Understand the Standard Pushup
You'll find plenty of small variations in pushup technique, even among experts, so one person's standard pushup can be a bit different than another exerciser's. According to the American Council on Exercise, you begin a standard pushup from a plank-type position with your body straight from the top of your head to the bottom of your heels. No matter which type of pushup you perform - a standard pushup or one of the military styles - you must maintain this alignment throughout the exercise. Balance on your palms and toes with your arms straight, your hands below your shoulders and your feet close together. Begin the exercise by flexing your elbows and lowering your torso, under control. Stop when either your chin or chest brushes the floor and then push yourself up to the starting position.
Try Army-Style Pushups
You can assume the starting position in any way you choose when you perform standard pushups. If you take an Army fitness test, however, you assume the starting position when the instructor says, вЂњget set.вЂќ When you take that position you may spread your feet a bit wider than in a standard pushup, but under Army rules your feet may not be more than 12 inches apart. You also have the option of setting your fists on the floor, rather than your palms. Instead of stopping your descent when you touch the floor, you may stop when your upper arms are parallel with the floor.
Consider the Navy's Version of a Pushup
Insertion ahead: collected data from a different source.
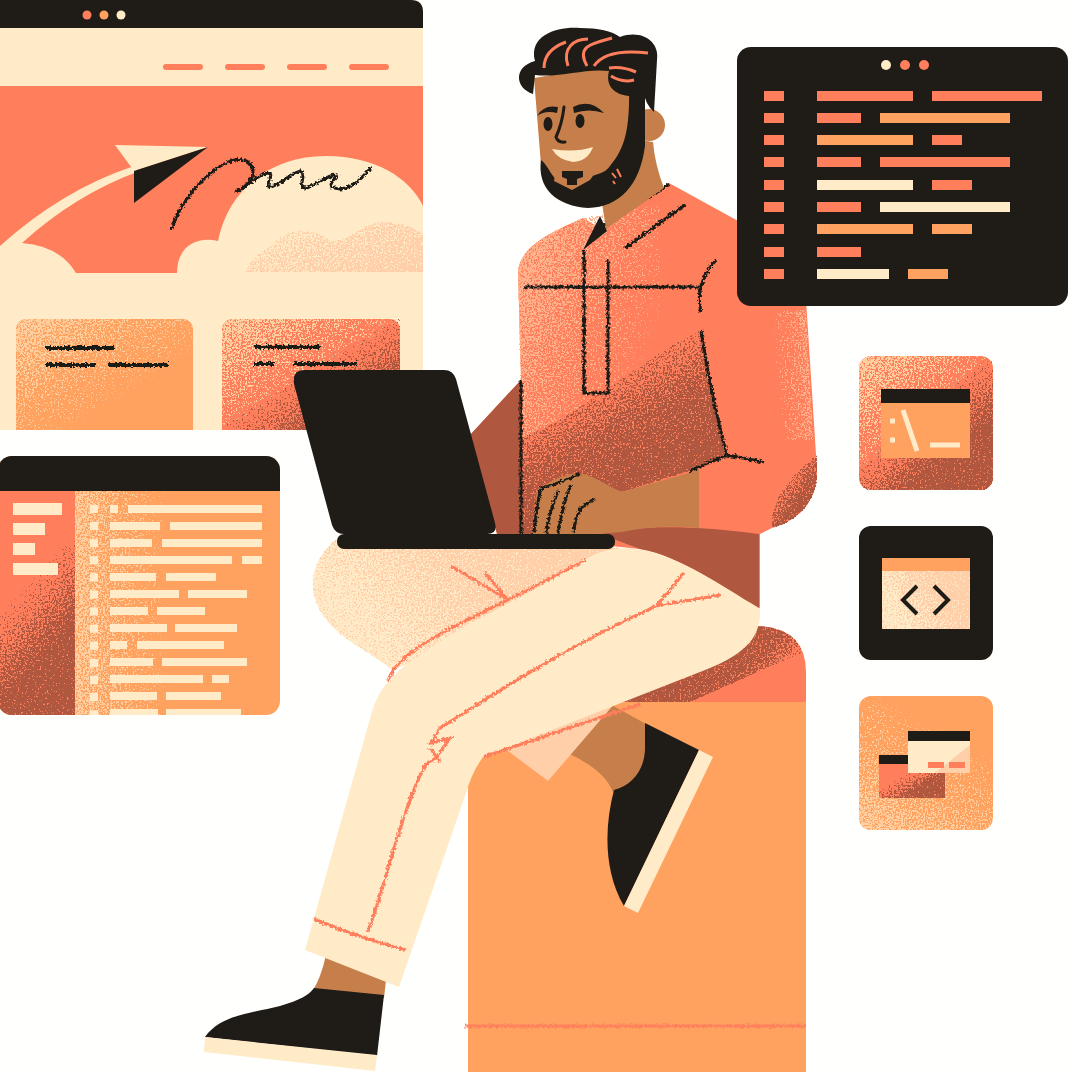
<!DOCTYPE html>
<html lang="en">
<head>
<meta charset="utf-8">
<title>Developer at work</title>
<style>
:root{--paper:#fffffd;--cream:#ffebc8;--peach:#ffcfa9;--coral:#ff7e5b;--orange:#ffa15f;--shade:#b0573f;--ink:#1f1b17;--skin:#c67f4b}
html,body{margin:0;background:var(--paper);overflow:hidden}
svg{display:block;width:1072px;height:1072px}
.paper{fill:var(--paper)}.cream{fill:var(--cream)}.peach{fill:var(--peach)}.coral{fill:var(--coral)}.orange{fill:var(--orange)}.shade{fill:var(--shade)}.ink{fill:var(--ink)}.skin{fill:var(--skin)}
.bars path{fill:none;stroke-width:10}
.s-cream{stroke:var(--cream)}.s-coral{stroke:var(--coral)}.s-orange{stroke:var(--orange)}.s-ink{stroke:var(--ink)}
.crayon{fill:none;stroke-width:3;filter:url(#rough)}
.line{fill:none;stroke-width:3}
.grain{filter:url(#stipple)}
</style>
</head>
<body>
<svg viewBox="0 0 1072 1072" role="img" aria-label="A bearded man on a block types on a laptop, surrounded by code and browser windows">
<defs>
<filter id="stipple" x="0" y="0" width="1" height="1" color-interpolation-filters="sRGB">
<feTurbulence type="fractalNoise" baseFrequency=".55" numOctaves="2" seed="4"/>
<feColorMatrix values="0 0 0 0 0  0 0 0 0 0  0 0 0 0 0  0 0 0 2.6 -.8" result="noise"/>
<feComposite in="SourceAlpha" in2="noise" operator="arithmetic" k2="1" k3="1" k4="-1"/>
<feComponentTransfer result="dots"><feFuncA type="linear" slope="9"/></feComponentTransfer>
<feComponentTransfer in="SourceGraphic" result="solid"><feFuncA type="linear" slope="200"/></feComponentTransfer>
<feComposite in="solid" in2="dots" operator="in"/>
</filter>
<filter id="rough" filterUnits="userSpaceOnUse" x="0" y="0" width="1072" height="1072">
<feTurbulence type="fractalNoise" baseFrequency=".4" numOctaves="2" seed="2" result="n"/>
<feDisplacementMap in="SourceGraphic" in2="n" scale="5" xChannelSelector="R" yChannelSelector="G"/>
</filter>
<linearGradient id="shadeCorner" x1=".3" y1=".3" x2=".85" y2=".95"><stop offset=".2" stop-color="#b0573f" stop-opacity="0"/><stop offset=".7" stop-color="#b0573f"/></linearGradient>
<linearGradient id="peachCorner" x1=".05" y1=".05" x2=".7" y2=".8"><stop offset="0" stop-color="#ffcfa0" stop-opacity=".75"/><stop offset=".8" stop-color="#ffcfa0" stop-opacity="0"/></linearGradient>
<linearGradient id="peachLow" x1=".1" y1="1" x2=".6" y2=".1"><stop offset="0" stop-color="#ffcfa0" stop-opacity=".75"/><stop offset=".9" stop-color="#ffcfa0" stop-opacity="0"/></linearGradient>
<linearGradient id="peachSide"><stop offset="0" stop-color="#ffcfa0" stop-opacity=".7"/><stop offset=".45" stop-color="#ffcfa0" stop-opacity="0"/></linearGradient>
<linearGradient id="peachCloud" x1="1" y1="1" x2=".1" y2=".4"><stop offset="0" stop-color="#ffcfa9" stop-opacity=".95"/><stop offset="1" stop-color="#ffcfa9" stop-opacity=".45"/></linearGradient>
<linearGradient id="thighGrain" x1=".9" y1=".2" x2=".1" y2=".5"><stop offset="0" stop-color="#ffcfa9"/><stop offset=".5" stop-color="#ffcfa9" stop-opacity=".75"/><stop offset="1" stop-color="#ffcfa9" stop-opacity=".3"/></linearGradient>
<linearGradient id="torsoShade" gradientUnits="userSpaceOnUse" x1="590" y1="360" x2="650" y2="470"><stop offset="0" stop-color="#b0573f" stop-opacity="0"/><stop offset=".6" stop-color="#b0573f" stop-opacity=".8"/><stop offset="1" stop-color="#b0573f"/></linearGradient>
<linearGradient id="torsoLight" gradientUnits="userSpaceOnUse" x1="520" y1="280" x2="660" y2="330"><stop offset="0" stop-color="#ffb28c" stop-opacity=".75"/><stop offset="1" stop-color="#ffb28c" stop-opacity="0"/></linearGradient>
<linearGradient id="elbowShade" gradientUnits="userSpaceOnUse" x1="775" y1="480" x2="815" y2="510"><stop offset="0" stop-color="#b0573f" stop-opacity="0"/><stop offset=".6" stop-color="#b0573f" stop-opacity=".9"/></linearGradient>
<linearGradient id="sleeveLight" gradientUnits="userSpaceOnUse" x1="812" y1="390" x2="775" y2="392"><stop offset="0" stop-color="#ffb28c" stop-opacity=".6"/><stop offset="1" stop-color="#ffb28c" stop-opacity="0"/></linearGradient>
<linearGradient id="seatShade" gradientUnits="userSpaceOnUse" x1="730" y1="640" x2="775" y2="690"><stop offset="0" stop-color="#b0573f"/><stop offset=".5" stop-color="#b0573f" stop-opacity=".8"/><stop offset="1" stop-color="#b0573f" stop-opacity="0"/></linearGradient>
<clipPath id="pageClip"><path d="M0 0H411Q423 0 423 12V430H0Z"/></clipPath>
<clipPath id="editorClip"><rect x="-2" y="456" width="282" height="259" rx="14"/></clipPath>
<clipPath id="seatClip"><path d="M600 626H757Q806 628 806 672V702H600Z"/></clipPath>
<rect id="tile" x="859" width="134" height="134" rx="12"/>
</defs>

<rect class="paper" width="1072" height="1072"/>

<g id="landing-page" clip-path="url(#pageClip)">
<rect class="cream" width="423" height="430"/>
<rect class="ink" width="423" height="28"/>
<circle class="coral" cx="87" cy="15" r="4.5"/><circle class="orange" cx="104" cy="15" r="4.5"/><circle class="cream" cx="121" cy="15" r="4.5"/>
<path class="s-coral" stroke-width="6" stroke-linecap="round" d="M166 67h34m28 0h34m28 0h34m28 0h34"/>
<rect class="coral" y="86" width="423" height="187"/>
<path class="cream" d="M0 246Q62 190 134 166L137 172Q75 195 22 243Q60 246 76 273H0Z"/>
<path class="cream" d="M177 273C177 246 197 236 218 241C228 190 270 156 326 156C375 156 410 178 423 206V273Z"/>
<path class="grain" fill="url(#peachCloud)" d="M246 272C252 252 270 250 278 238C298 226 318 230 330 241C344 242 350 235 358 231C376 218 402 219 423 234V272Z"/>
<path class="cream" d="M115 145L208 147L134 171Z"/><path class="ink" d="M208 147L134 171V203Z"/>
<path class="crayon s-ink" d="M172 229C180 197 222 154 244 160C262 167 250 187 235 192C244 190 257 174 268 173C276 174 264 186 270 187C282 185 293 170 301 171C307 176 297 187 305 188C318 185 330 172 337 176C332 182 325 188 340 189C357 187 362 176 372 167"/>
<rect class="orange" x="16" y="319" width="177" height="130" rx="10"/><rect class="grain" fill="url(#peachCorner)" x="16" y="319" width="177" height="130" rx="10"/>
<rect class="coral" x="222" y="319" width="178" height="130" rx="10"/><rect class="grain" fill="url(#peachCorner)" x="222" y="319" width="178" height="130" rx="10"/>
<path class="grain" fill="url(#shadeCorner)" d="M222 319H400V449H222Z"/>
<path class="crayon s-ink" style="stroke-width:4" d="M46 348h68M46 365h50m13 0h59M254 347h66M254 364h20m19 0h64"/>
</g>

<g id="editor-window" clip-path="url(#editorClip)">
<rect class="orange" y="456" width="281" height="260"/>
<rect class="grain" fill="url(#peachSide)" x="75" y="490" width="206" height="226"/>
<rect class="coral" x="-2" y="490" width="77" height="226"/>
<rect class="grain" fill="url(#shadeCorner)" x="-60" y="540" width="135" height="176"/>
<rect class="ink" x="-2" y="456" width="283" height="35"/>
<path class="s-cream" stroke-width="12" d="M13 509h49M13 529h32M13 549h22M13 569h45"/>
<path class="s-cream" stroke-width="8" stroke-dasharray="8 9.1" d="M94 505V716" />
<g class="bars s-cream"><path style="stroke-width:8" d="M110 509h8m10 0h134M110 526h50m10 0h92M110 543h42m10 0h100M110 560h122m10 0h20M110 577h46m10 0h50M110 594h69m9 0h59M110 611h38m9 0h48M110 628h57m8 0h62M110 645h17m10 0h87M110 662h43m9 0h85M110 679h93m9 0h17M110 696h47m9 0h55M110 713h48m8 0h75"/></g>
</g>

<g id="block">
<rect class="orange" x="468" y="702" width="338" height="370"/>
<g clip-path="url(#seatClip)"><rect class="coral" x="600" y="620" width="206" height="82"/><path class="grain" fill="url(#seatShade)" d="M600 702V626H770Q796 632 803 652L690 702Z"/></g>
<path class="crayon s-coral" d="M465 1026H806"/>
</g>

<g id="back-leg">
<path class="skin" d="M610 704L646 724V760C642 780 626 790 613 792C606 775 590 764 570 754Z"/>
<path class="ink" d="M645 723L699 750L624 906C604 872 604 828 614 790C634 785 646 767 645 745Z"/>
<path class="cream" d="M699 750L713 757L638 913L624 906Z"/>
<path class="peach" d="M500 745L548 781L615 703L560 715Z"/>
<path class="cream" d="M345 534C312 552 303 590 325 618C340 640 372 652 392 670L530 620L620 548L500 534Z"/>
<path class="grain" fill="url(#thighGrain)" d="M345 534C312 552 303 590 325 618C340 640 372 652 392 670L530 620L620 548L500 534Z"/>
</g>

<g id="front-leg">
<path class="skin" d="M326 955L386 980L384 998L312 992Q321 978 326 955Z"/>
<path class="ink" d="M314 988L384 995L377 1056L205 1037C221 1014 254 1013 280 1006C300 1000 309 995 314 988Z"/>
<path class="cream" d="M205 1037L377 1055L375 1071L204 1052Z"/>
<path class="cream" d="M575 566C595 550 620 545 645 550C690 562 725 587 760 607C762 638 745 655 700 672L483 757Q472 772 466 793L399 987L305 950L371 715C378 690 390 675 420 655C460 625 520 600 575 566Z"/>
</g>

<g id="shirt">
<path class="coral" d="M669 183L740 222L806 300L817 470C818 500 800 520 772 528L760 534V608C720 585 680 556 640 549L497 534L470 435L521 380L518 270C522 245 552 232 583 218L600 228Z"/>
<path class="grain" fill="url(#torsoLight)" d="M518 270C522 245 552 232 583 218L660 205V410L522 475Z"/>
<path class="grain" fill="url(#torsoShade)" d="M522 438C590 410 630 365 700 330L726 456L692 470L622 492L533 534H522Z"/>
<path class="shade" d="M521 380L470 435L497 534H523ZM600 534C640 524 700 526 759 534V608C720 585 680 556 640 549Z"/>
<path class="grain" fill="url(#elbowShade)" d="M817 455V470C818 500 800 520 772 528Q770 490 817 455Z"/>
<path class="grain" fill="url(#sleeveLight)" d="M770 310H806L813 440H785Z"/>
</g>

<g id="hand">
<path class="skin" d="M699 470L622 492C605 485 592 474 577 473C560 475 546 484 537 490L532 534H597L622 532C650 526 675 526 699 528Z"/>
<path class="crayon s-ink" d="M534 533Q536 508 541 488Q555 485 580 474M546 533Q551 505 559 490M558 533Q563 503 571 485M574 533Q574 520 581 508L594 499"/>
</g>

<g id="seams">
<path class="crayon s-ink" d="M524 287H699M584 250V393H608V260M521 380V534M625 248L686 204M600 228L669 184M716 260Q694 285 701 312M701 331Q712 400 727 455L690 471M727 455L763 462"/>
<path class="crayon s-coral" d="M388 681C395 655 440 632 508 600L586 560M451 566L508 600L485 573M440 728C500 690 570 645 656 606L684 573M656 606L720 595M483 757L640 704M440 728L431 743L450 738L436 758L425 765M430 748L440 762M425 765C400 815 390 870 368 932M314 919Q360 938 406 950"/>
</g>

<g id="head">
<path class="skin" d="M600 190L640 140L653 142Q655 165 664 188L606 229Z"/>
<path class="ink" d="M600 216L607 231L583 250Z"/>
<path class="skin" d="M534 78L541 165C545 190 570 202 595 200C620 195 634 165 640 130L640 60Z"/>
<circle class="skin" cx="649" cy="125" r="16"/>
<path class="ink" d="M629 84L645 90V146C640 185 620 207 588 208C556 206 537 188 541 160C549 166 552 180 562 183C580 176 602 178 610 166C625 148 630 130 629 84Z"/>
<path class="skin" d="M556 168Q574 162 600 166L590 180L572 190L554 181Z"/>
<path class="ink" d="M533 94C515 88 513 67 535 61C528 34 560 26 580 28C598 28 612 31 620 37C642 29 660 42 657 60L654 112Q645 104 644 92L629 96C610 94 606 82 609 71C585 68 560 78 535 75Z"/>
<path class="line s-coral" d="M544 68Q544 50 566 42M568 66C562 48 574 39 588 39M587 66C575 45 595 43 612 38M594 66Q606 48 648 53M609 68Q622 66 636 72M611 76Q622 83 634 80"/>
<path class="ink" d="M537 116Q544 104 558 107L557 113Q545 110 537 116ZM573 107Q590 98 604 113Q589 108 574 113Z"/>
<ellipse class="ink" cx="548" cy="124" rx="4.5" ry="7"/><ellipse class="ink" cx="580" cy="121" rx="4.5" ry="7"/>
<path class="line s-ink" stroke-linecap="round" d="M564 107Q562 124 556 137Q558 143 565 142"/>
<path class="cream" d="M552 149Q575 153 593 147Q588 161 573 162Q558 160 552 149Z"/>
<path class="ink" d="M562 171H583V177L577 179V185H567V179L562 177Z"/>
<path class="line s-coral" style="stroke-width:2" d="M612 173l4 5M617 169l4 8M613 181l2 3"/>
</g>

<g id="laptop">
<path class="ink" d="M304 370H444Q453 370 456 379L495 523Q498 534 487 534H344Q335 534 332 525L294 384Q292 370 304 370Z"/>
<rect class="ink" x="337" y="534" width="278" height="15" rx="7"/>
</g>

<g id="code-window">
<rect class="ink" x="737" y="47" width="331" height="259" rx="14"/>
<circle class="cream" cx="886" cy="65" r="5"/><circle class="coral" cx="905" cy="65" r="5"/><circle class="coral" cx="924" cy="65" r="5"/>
<g class="bars">
<path class="s-coral" d="M764 96h20M764 118h20M764 140h20M764 162h20M764 185h20M764 207h20M764 229h20M764 252h20M764 274h20M817 96h96m19 0h110M817 118h44M932 140h30M817 162h44m19 0h130M932 185h40M817 207h44M817 252h44"/>
<path class="s-orange" d="M880 118h130M817 140h96M817 229h96m19 0h40M908 274h40"/>
<path class="s-cream" d="M817 185h96M880 207h130M817 274h72"/>
</g>
</g>

<g id="terminal-tile">
<use href="#tile" y="356" class="coral"/><use href="#tile" y="356" class="grain" fill="url(#peachCorner)"/><use href="#tile" y="356" class="grain" fill="url(#shadeCorner)"/>
<rect class="orange" x="881" y="389" width="89" height="69"/><rect class="ink" x="881" y="389" width="89" height="14"/>
<path class="line s-cream" style="stroke-width:5" d="M903 410L917 451M930 445h30M890 421h5M890 440h5"/>
</g>

<g id="markup-tile">
<use href="#tile" y="526" class="ink"/>
<rect class="cream" x="882" y="558" width="88" height="71"/><rect class="grain" fill="url(#thighGrain)" x="882" y="571" width="88" height="58"/><rect class="orange" x="882" y="558" width="88" height="13"/>
<path class="line s-ink" style="stroke-width:4" d="M917 586L903 600L917 614M934 586L948 600L934 614"/>
</g>

<g id="windows-tile">
<use href="#tile" y="696" class="orange"/><use href="#tile" y="696" class="grain" fill="url(#peachLow)"/>
<rect class="coral" x="879" y="755" width="66" height="43"/><rect class="grain" fill="url(#shadeCorner)" x="879" y="755" width="66" height="43"/><rect class="ink" x="879" y="755" width="66" height="9"/>
<rect class="cream" x="908" y="731" width="62" height="42"/><path class="peach" d="M970 745V773H935Z"/><rect class="ink" x="908" y="731" width="62" height="10"/>
<path class="s-coral" stroke-width="6" d="M928 765h16m5 0h16"/>
</g>
</svg>
</body>
</html>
If you do a Navy fitness test, you'll assume a preliminary position flat on the floor with your thumbs below your shoulders - so your hands are a bit wider than in a standard pushup. You then rise to the starting position, in which your heels must touch each other, which is another small difference between Navy and standard pushups. Lower yourself until your elbows form angles of less than 90 degrees. Unlike standard pushups, you may not touch the floor with any body part, other than your hands and toes, during the exercise.
Include Air Force Pushups
The differences between standard and Air Force pushups have several similarities to those of Army and Navy pushups. To pass the Air Force fitness test you must spread your hands a bit wider than shoulder-width apart, similar to Navy pushups. Like the Army test, your feet may be spread 12 inches apart. Lower your torso until your upper arms are at least parallel to the floor, with the elbows bent at 90 degrees or less; you don't have to touch the floor with your chest or chin.